• 43°

Across the Pastor’s Desk: Welcome to the wonder of “Amen”

Across the Pastor’s Desk by Todd Walsh

We end our prayers with, “Amen.”  It is a pretty much a universal usage. And we know what it means. The prayer is over.

Todd Walsh

I have more than once seen people doze off during prayers. Space fortunately does not on this occasion accommodate commentary on my prayers. But once the “Amen” comes out there is a pattern to stir and repeat the “Amen!”

But maybe there is a lesson in the waking at the end of a prayer. Perhaps that is the point. Prayer is indeed conversation with God and opportunity to make requests of our Lord. But is not prayer also the end of words and the beginning of action?

We can pray for someone who is ill and then recall that a visit or call is good medicine. We can pray about forgiving someone and find the strength to bring forgiveness to life in our own actions. Our hands may be folded during a prayer, but they can be ready for action when the prayer is ended.

We have a habit of saying that we agree with something said by speaking up with a loud, “Amen!” It is a way of saying, “Yes, I agree with what you said.” Or better yet, “Ain’t that the truth!”  Our use of the word outside the setting of prayer reveals the meaning of the word. “Amen” means to believe that something is true. That’s why we say “Amen” in affirmation to what we have just heard

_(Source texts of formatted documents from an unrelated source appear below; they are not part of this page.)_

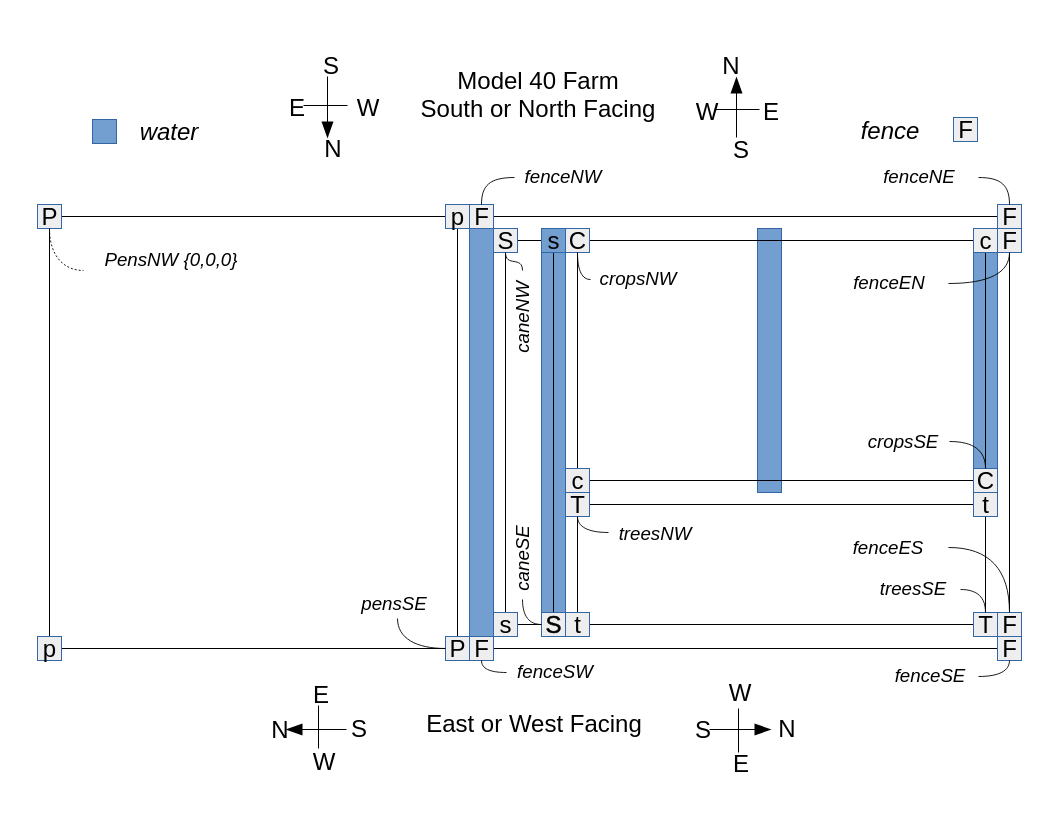
<!DOCTYPE html>
<html lang="en">
<head>
<meta charset="utf-8">
<title>Model 40 Farm</title>
<style>
:root { --water: #729fcf; --edge: #3465a4; --block: #eeeeee; --ink: #000000; --paper: #ffffff; }
* { box-sizing: border-box; margin: 0; }
html, body { width: 1056px; height: 816px; overflow: hidden; background: var(--paper); }
.plan { position: relative; width: 1056px; height: 816px; overflow: hidden; color: var(--ink); font: 24px/28px "Liberation Sans", Arial, sans-serif; }
.lines { position: absolute; inset: 0; }
.walls, .leaders, .axes { fill: none; stroke: var(--ink); stroke-width: 1; }
.leaders { stroke-width: .9; }
.dotted { stroke-dasharray: 2 2; }
.arrows { fill: var(--ink); }
.water { fill: var(--water); stroke: var(--edge); }
.title, .label, .dir, .key { position: absolute; left: var(--x); top: var(--y); transform: translate(-50%, -50%); white-space: nowrap; text-align: center; font-weight: 400; font-size: 24px; }
.label { font-size: 18.7px; line-height: 22px; font-style: italic; }
.key { font-style: italic; }
.upright { transform: translate(-50%, -50%) rotate(-90deg); }
.node { position: absolute; left: calc(var(--x) - 13px); top: calc(var(--y) - 13px); width: 25px; height: 25px; display: flex; align-items: center; justify-content: center; background: var(--block); border: 1px solid var(--edge); line-height: 24px; }
.wet { background: var(--water); }
.doubled { -webkit-text-stroke: .5px var(--ink); }
</style>
</head>
<body>
<main class="plan">
  <svg class="lines" width="1056" height="816" viewBox="0 0 1056 816" aria-hidden="true">
    <g transform="translate(-.5 -.5)">
      <g class="water">
        <rect x="93" y="120" width="24" height="24"/>
        <rect x="470" y="229" width="24" height="408"/>
        <rect x="542" y="229" width="24" height="408"/>
        <rect x="758" y="229" width="24" height="264"/>
        <rect x="974" y="229" width="24" height="264"/>
      </g>
      <g class="walls">
        <path d="M50 217H458V649H50Z"/>
        <path d="M482 217H1010M482 649H1010M1010 241V625"/>
        <path d="M506 241H554V625H506Z"/>
        <path d="M578 241H986V481H578Z"/>
        <path d="M578 505H986V625H578Z"/>
      </g>
      <g class="axes">
        <path d="M328 77V125M304 106H348"/>
        <path d="M737 90V138M715 110H760"/>
        <path d="M319 706V749M300 730H347"/>
        <path d="M739 709V753M710 730H758"/>
      </g>
      <g class="arrows">
        <polygon points="322,122 334,122 328,139"/>
        <polygon points="731,94 743,94 737,77"/>
        <polygon points="303,724 303,736 286,730"/>
        <polygon points="755,724 755,736 772,730"/>
      </g>
    </g>
  </svg>

  <h1 class="title" style="--x:538px;--y:95px">Model 40 Farm<br>South or North Facing</h1>
  <h2 class="title" style="--x:534px;--y:724px">East or West Facing</h2>

  <section aria-label="Legend">
    <span class="key" style="--x:169px;--y:132px">water</span>
    <span class="key" style="--x:890px;--y:131px">fence</span>
    <span class="node" style="--x:966px;--y:130px">F</span>
  </section>

  <section aria-label="South facing compass">
    <span class="dir" style="--x:331px;--y:66px">S</span>
    <span class="dir" style="--x:297px;--y:108px">E</span>
    <span class="dir" style="--x:368px;--y:108px">W</span>
    <span class="dir" style="--x:333px;--y:149px">N</span>
  </section>
  <section aria-label="North facing compass">
    <span class="dir" style="--x:731px;--y:66px">N</span>
    <span class="dir" style="--x:707px;--y:112px">W</span>
    <span class="dir" style="--x:771px;--y:112px">E</span>
    <span class="dir" style="--x:741px;--y:150px">S</span>
  </section>
  <section aria-label="East facing compass">
    <span class="dir" style="--x:321px;--y:695px">E</span>
    <span class="dir" style="--x:280px;--y:730px">N</span>
    <span class="dir" style="--x:359px;--y:729px">S</span>
    <span class="dir" style="--x:324px;--y:762px">W</span>
  </section>
  <section aria-label="West facing compass">
    <span class="dir" style="--x:740px;--y:693px">W</span>
    <span class="dir" style="--x:703px;--y:730px">S</span>
    <span class="dir" style="--x:787px;--y:729px">N</span>
    <span class="dir" style="--x:741px;--y:764px">E</span>
  </section>

  <section aria-label="Pens">
    <span class="node" style="--x:50px;--y:217px">P</span>
    <span class="node" style="--x:458px;--y:217px">p</span>
    <span class="node" style="--x:50px;--y:649px">p</span>
    <span class="node" style="--x:458px;--y:649px">P</span>
    <span class="label" style="--x:171px;--y:260px">PensNW {0,0,0}</span>
    <span class="label" style="--x:394px;--y:604px">pensSE</span>
  </section>

  <section aria-label="Fence">
    <span class="node" style="--x:482px;--y:217px">F</span>
    <span class="node" style="--x:1010px;--y:217px">F</span>
    <span class="node" style="--x:1010px;--y:241px">F</span>
    <span class="node" style="--x:1010px;--y:625px">F</span>
    <span class="node" style="--x:482px;--y:649px">F</span>
    <span class="node" style="--x:1010px;--y:649px">F</span>
    <span class="label" style="--x:563px;--y:177px">fenceNW</span>
    <span class="label" style="--x:919px;--y:177px">fenceNE</span>
    <span class="label" style="--x:889px;--y:283px">fenceEN</span>
    <span class="label" style="--x:888px;--y:548px">fenceES</span>
    <span class="label" style="--x:555px;--y:672px">fenceSW</span>
    <span class="label" style="--x:930px;--y:676px">fenceSE</span>
  </section>

  <section aria-label="Cane">
    <span class="node" style="--x:506px;--y:241px">S</span>
    <span class="node wet" style="--x:554px;--y:241px">s</span>
    <span class="node" style="--x:506px;--y:625px">s</span>
    <span class="node doubled" style="--x:554px;--y:625px">S</span>
    <span class="label upright" style="--x:523px;--y:317px">caneNW</span>
    <span class="label upright" style="--x:523px;--y:558px">caneSE</span>
  </section>

  <section aria-label="Crops">
    <span class="node" style="--x:578px;--y:241px">C</span>
    <span class="node" style="--x:986px;--y:241px">c</span>
    <span class="node" style="--x:578px;--y:481px">c</span>
    <span class="node" style="--x:986px;--y:481px">C</span>
    <span class="label" style="--x:638px;--y:279px">cropsNW</span>
    <span class="label" style="--x:903px;--y:442px">cropsSE</span>
  </section>

  <section aria-label="Trees">
    <span class="node" style="--x:578px;--y:505px">T</span>
    <span class="node" style="--x:986px;--y:505px">t</span>
    <span class="node" style="--x:578px;--y:625px">t</span>
    <span class="node" style="--x:986px;--y:625px">T</span>
    <span class="label" style="--x:655px;--y:534px">treesNW</span>
    <span class="label" style="--x:913px;--y:589px">treesSE</span>
  </section>

  <svg class="lines" width="1056" height="816" viewBox="0 0 1056 816" aria-hidden="true">
    <g class="leaders" transform="translate(-.5 -.5)">
      <path class="dotted" d="M50 229C50 256 64 271 84 271"/>
      <path d="M515 178C490 178 482 186 482 205"/>
      <path d="M979 178C1002 178 1010 186 1010 205"/>
      <path d="M506 253C506 268 523 256 523 271"/>
      <path d="M578 253C578 272 583 280 591 280"/>
      <path d="M949 284C990 284 1010 273 1010 253"/>
      <path d="M950 442C974 442 986 451 986 469"/>
      <path d="M578 517C578 527 588 533 609 533"/>
      <path d="M949 548C990 548 1010 570 1010 613"/>
      <path d="M961 590C978 590 986 598 986 613"/>
      <path d="M523 600C523 617 530 625 542 625"/>
      <path d="M398 619C398 639 417 649 446 649"/>
      <path d="M482 661C482 669 490 673 507 673"/>
      <path d="M979 677C1000 677 1010 671 1010 661"/>
    </g>
  </svg>
</main>
</body>
</html>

Consider the meaning of “Amen” for our prayers. To speak it at the end of a prayer is to believe it to be so or will be so. It is a statement of confidence and faith. It can also be the beginning of our making that request of that “Amen” become a new reality.

Recall also one of the petitions we pray in the Lord’s Prayer. “Thy will be done on earth as it is in heaven.” That is a remarkable request. First, we are asking that another reality come to us. It is quite another thing that the other reality is heaven sent. There is more.  If that altered reality is from heaven, then God is in charge. We are not.  And that is good news.

To pray “Amen” is to be open to that new reality and to give control and credit to the God who brings it. “Amen” is a four-letter word with quite a punch. And that is a good thing.

Jesus will on occasion in John’s gospel preface his words with a phrase.  He will say, “Truly, I say to you…” Another form of it is, “Truly, truly, I say to you…” Our translators are trying to decide what to do with a common phrase of that time. The phrase is literally, “Amen, amen, I say to you…” You can see the usage in play. Jesus knows “Amen” speaks of certainty. And he employs that word to make a point.  He might as well be saying, “Hey! Listen up!” He is introducing a new reality.

Welcome to the wonder of “Amen.” It marks the end of a prayer but also new beginnings. It is a great word. It welcomes a new and great reality. And it is the welcome we offer to our God to enter our lives and bring that new reality into being.

Todd Walsh is director of spiritual care services at Thorne Crest Senior Living Community in Albert Lea.